  • 44. 8 Medicare and the Pharmaceutical Benefits Scheme 12 Department of Health and Ageing. Fact sheet: Pharmaceutical Benefits Scheme (PBS) reform. 2007. Online. Available: www.health.gov.au/internet/main/ publishing.nsf/Content/24693658DD49E286CA2572750081DB74/$File/ PBS%20Reform%202Feb07.pdf [accessed 18 June 2008] 13 Roberts A, Benrimoj S, Chen T, Williams K, Aslani P. Qualification of facilitators to accelerate uptake of cognitive pharmaceutical services (CPS) in community pharmacy. August 2004. Online. Available: www.guild.org.au/research/project_display. asp?id=263 [accessed 9 March 2006] 14 Coppock J. Careful collaboration reduces patient risks. Australian Journal of Pharmacy. July 2005; 86:498 15 Health Management Advisors. Review of the existing supply arrangements of PBS medicines in residential aged care facilities and private hospitals. Discussion paper: Part A — The review context and process.
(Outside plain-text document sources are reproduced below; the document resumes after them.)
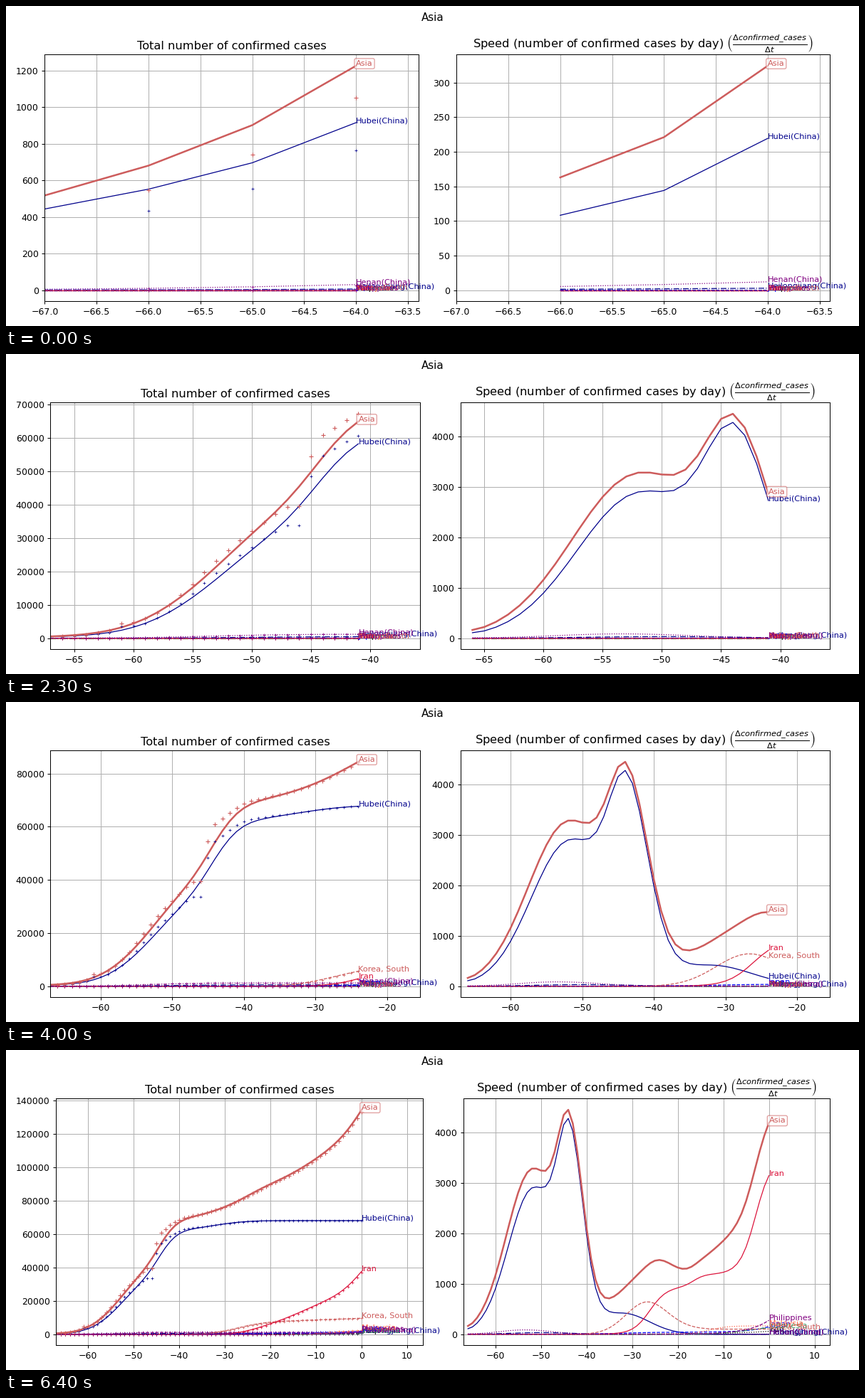
A matplotlib script that plays this animation: 1197x450 px, repeating every 9.4 s.

```python
import numpy as np
import matplotlib.pyplot as plt
from matplotlib.animation import FuncAnimation

W, H, DPI = 1197, 450, 90
FIRST, STEPS, HOLD = -67, 65, 29
DAYS = np.arange(FIRST, 1)
T = DAYS[1:]

plt.rcParams.update({"font.family": "DejaVu Sans", "font.size": 10})


def bump(top, mid, rise, fall):
    """Bell curve with its own width on either side."""
    return top * np.exp(-0.5 * ((T - mid) / np.where(T < mid, rise, fall)) ** 2)


def logistic(top, mid, width):
    return top / (1 + np.exp(-(T - mid) / width))


def growth(today, scale):
    return today * np.exp(T / scale)


class Region:
    """Daily speed, its running total and the reported points."""

    def __init__(self, name, color, style, start, speed, reported=None):
        self.name, self.color, self.style = name, color, style
        self.main = False
        self.speed = speed
        self.total = start + np.concatenate([[0], np.cumsum(speed)])
        extra = -0.25 * speed if reported is None else reported
        self.points = self.total[1:] + extra


def combine(name, color, parts):
    whole = Region(name, color, "-", 0, sum(p.speed for p in parts))
    whole.total = sum(p.total for p in parts)
    whole.points = sum(p.points for p in parts)
    whole.main = True
    return whole


# Reports first trail, then surge, stall and catch up in one jump.
backlog = (bump(-150, -64, 3, 1.5) + bump(1250, -61, 0.4, 0.7)
           + bump(1900, -53, 2, 2.6)
           + np.where(T < -45, -5900 * np.exp(T + 46.0),
                      6600 * np.exp(-abs(T + 44) / 2.9)))

hubei = (bump(2870, -51.75, 5.4, 5.4) + bump(3160, -43.6, 2.6, 2.9)
         + bump(415, -32, 8, 5.7) + 20 * np.exp(-2.0 * (T + 66)))
korea = bump(640, -26.7, 4.6, 4.75) + logistic(100, -20, 2)
iran = (logistic(940, -26.1, 1.85) + logistic(250, -16.5, 1.2)
        + logistic(2330, -2.9, 1.75))
japan = growth(110, 4) + logistic(40, -32, 4)
elsewhere = (bump(297, -55.5, 5.5, 8) + bump(100, -35, 5, 4.5)
             + bump(380, -5, 6, 4))

parts = [
    Region("Iraq", "black", ":", 0, growth(57, 9)),
    Region("Hubei(China)", "darkblue", "-", 444, hubei, backlog),
    Region("Heilongjiang(China)", "darkblue", "-.", 0,
           bump(31, -50, 6.4, 6.4)),
    Region("Henan(China)", "purple", ":", 5, bump(86, -53.5, 5.3, 5.8)),
    Region("Japan", "blue", "--", 2, japan),
    Region("Indonesia", "seagreen", "-.", 0, logistic(150, -5, 3)),
    Region("Korea, South", "indianred", "--", 1, korea),
    Region("Malaysia", "tomato", ":", 0, logistic(165, -13, 2)),
    Region("Iran", "crimson", "-", 0, iran),
    Region("Philippines", "purple", "--", 0, growth(275, 4.5)),
]
hidden = Region("", "none", "-", 66, elsewhere)
asia = combine("Asia", "indianred", parts + [hidden])
regions = parts + [asia]

fig = plt.figure(figsize=(W / DPI, H / DPI), dpi=DPI)
fig.suptitle("Asia", fontsize=12)
left = fig.add_axes([0.05, 0.08, 0.43, 0.77])
right = fig.add_axes([0.53, 0.08, 0.43, 0.77])
left.set_title("Total number of confirmed cases", fontsize=13)
right.set_title("Speed (number of confirmed cases by day) "
                r"$\left(\frac{\Delta confirmed\_cases}{\Delta t}\right)$",
                fontsize=13)


def add_line(ax, r):
    line, = ax.plot([], [], r.style, color=r.color, lw=2 if r.main else 1)
    box = dict(boxstyle="round,pad=0.2", fc="white", ec=r.color, alpha=0.6)
    text = ax.text(0, 0, r.name, color=r.color, fontsize=9,
                   bbox=box if r.main else None)
    return line, text


def add_points(r):
    size, width = (5, 0.9) if r.main else (2.5, 0.6)
    return left.plot([], [], "+", color=r.color, ms=size, mew=width)[0]


for ax in (left, right):
    ax.grid(True)
totals = [add_line(left, r) for r in regions]
speeds = [add_line(right, r) for r in regions]
marks = [add_points(r) for r in regions]


def label_width(ax):
    """Pixels taken by the y tick labels, their pad and the tick."""
    top = max(t for t in ax.get_yticks() if t <= ax.get_ylim()[1])
    return len(str(int(top))) * 7.96 + 8.75


def overhang():
    """How far the last x label reaches past the axes."""
    x0, x1 = left.get_xlim()
    ticks = [t for t in left.get_xticks() if t <= x1 + 1e-9]
    step, last = ticks[1] - ticks[0], ticks[-1]
    ems = len(f"{abs(last):.0f}") * 0.636 + (0.838 if last < 0 else 0)
    if step % 1:
        ems += 0.954
    return max(0, ems * 6.2 - (x1 - last) / (x1 - x0) * 520)


def layout():
    x0, x1 = 13.85 + label_width(left), 1156.3
    gap = 16.4 + label_width(right) + overhang()
    w = (x1 - x0 - gap) / 2
    for ax, x in ((left, x0), (right, x0 + w + gap)):
        ax.set_position([x / W, 34.6 / H, w / W, 347.1 / H])


def put(pair, x, y):
    line, text = pair
    line.set_data(x, y)
    text.set_position((x[-1], y[-1]))


def draw(i):
    n = min(i, STEPS - 1) + 3
    for r, total, speed, mark in zip(regions, totals, speeds, marks):
        put(total, DAYS[:n + 1], r.total[:n + 1])
        put(speed, T[:n], r.speed[:n])
        mark.set_data(T[:n], r.points[:n])
    peaks = (max(asia.total[n], asia.points[:n].max()), asia.speed[:n].max())
    for ax, peak in zip((left, right), peaks):
        ax.set_xlim(FIRST, FIRST + 1.2 * n)
        ax.set_ylim(-0.05 * peak, 1.05 * peak)
    layout()
    return []


anim = FuncAnimation(fig, draw, frames=STEPS + HOLD, init_func=lambda: draw(0),
                     interval=100, repeat=True, repeat_delay=0)
plt.show()
```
An invitation to make submissions by Wednesday 21 January 2009 16 On behalf of the Department of Health and Ageing, Department of Veteran Affairs, Department of Families and Community Services and Indigenous Affairs and the Department of Health Western Australia 145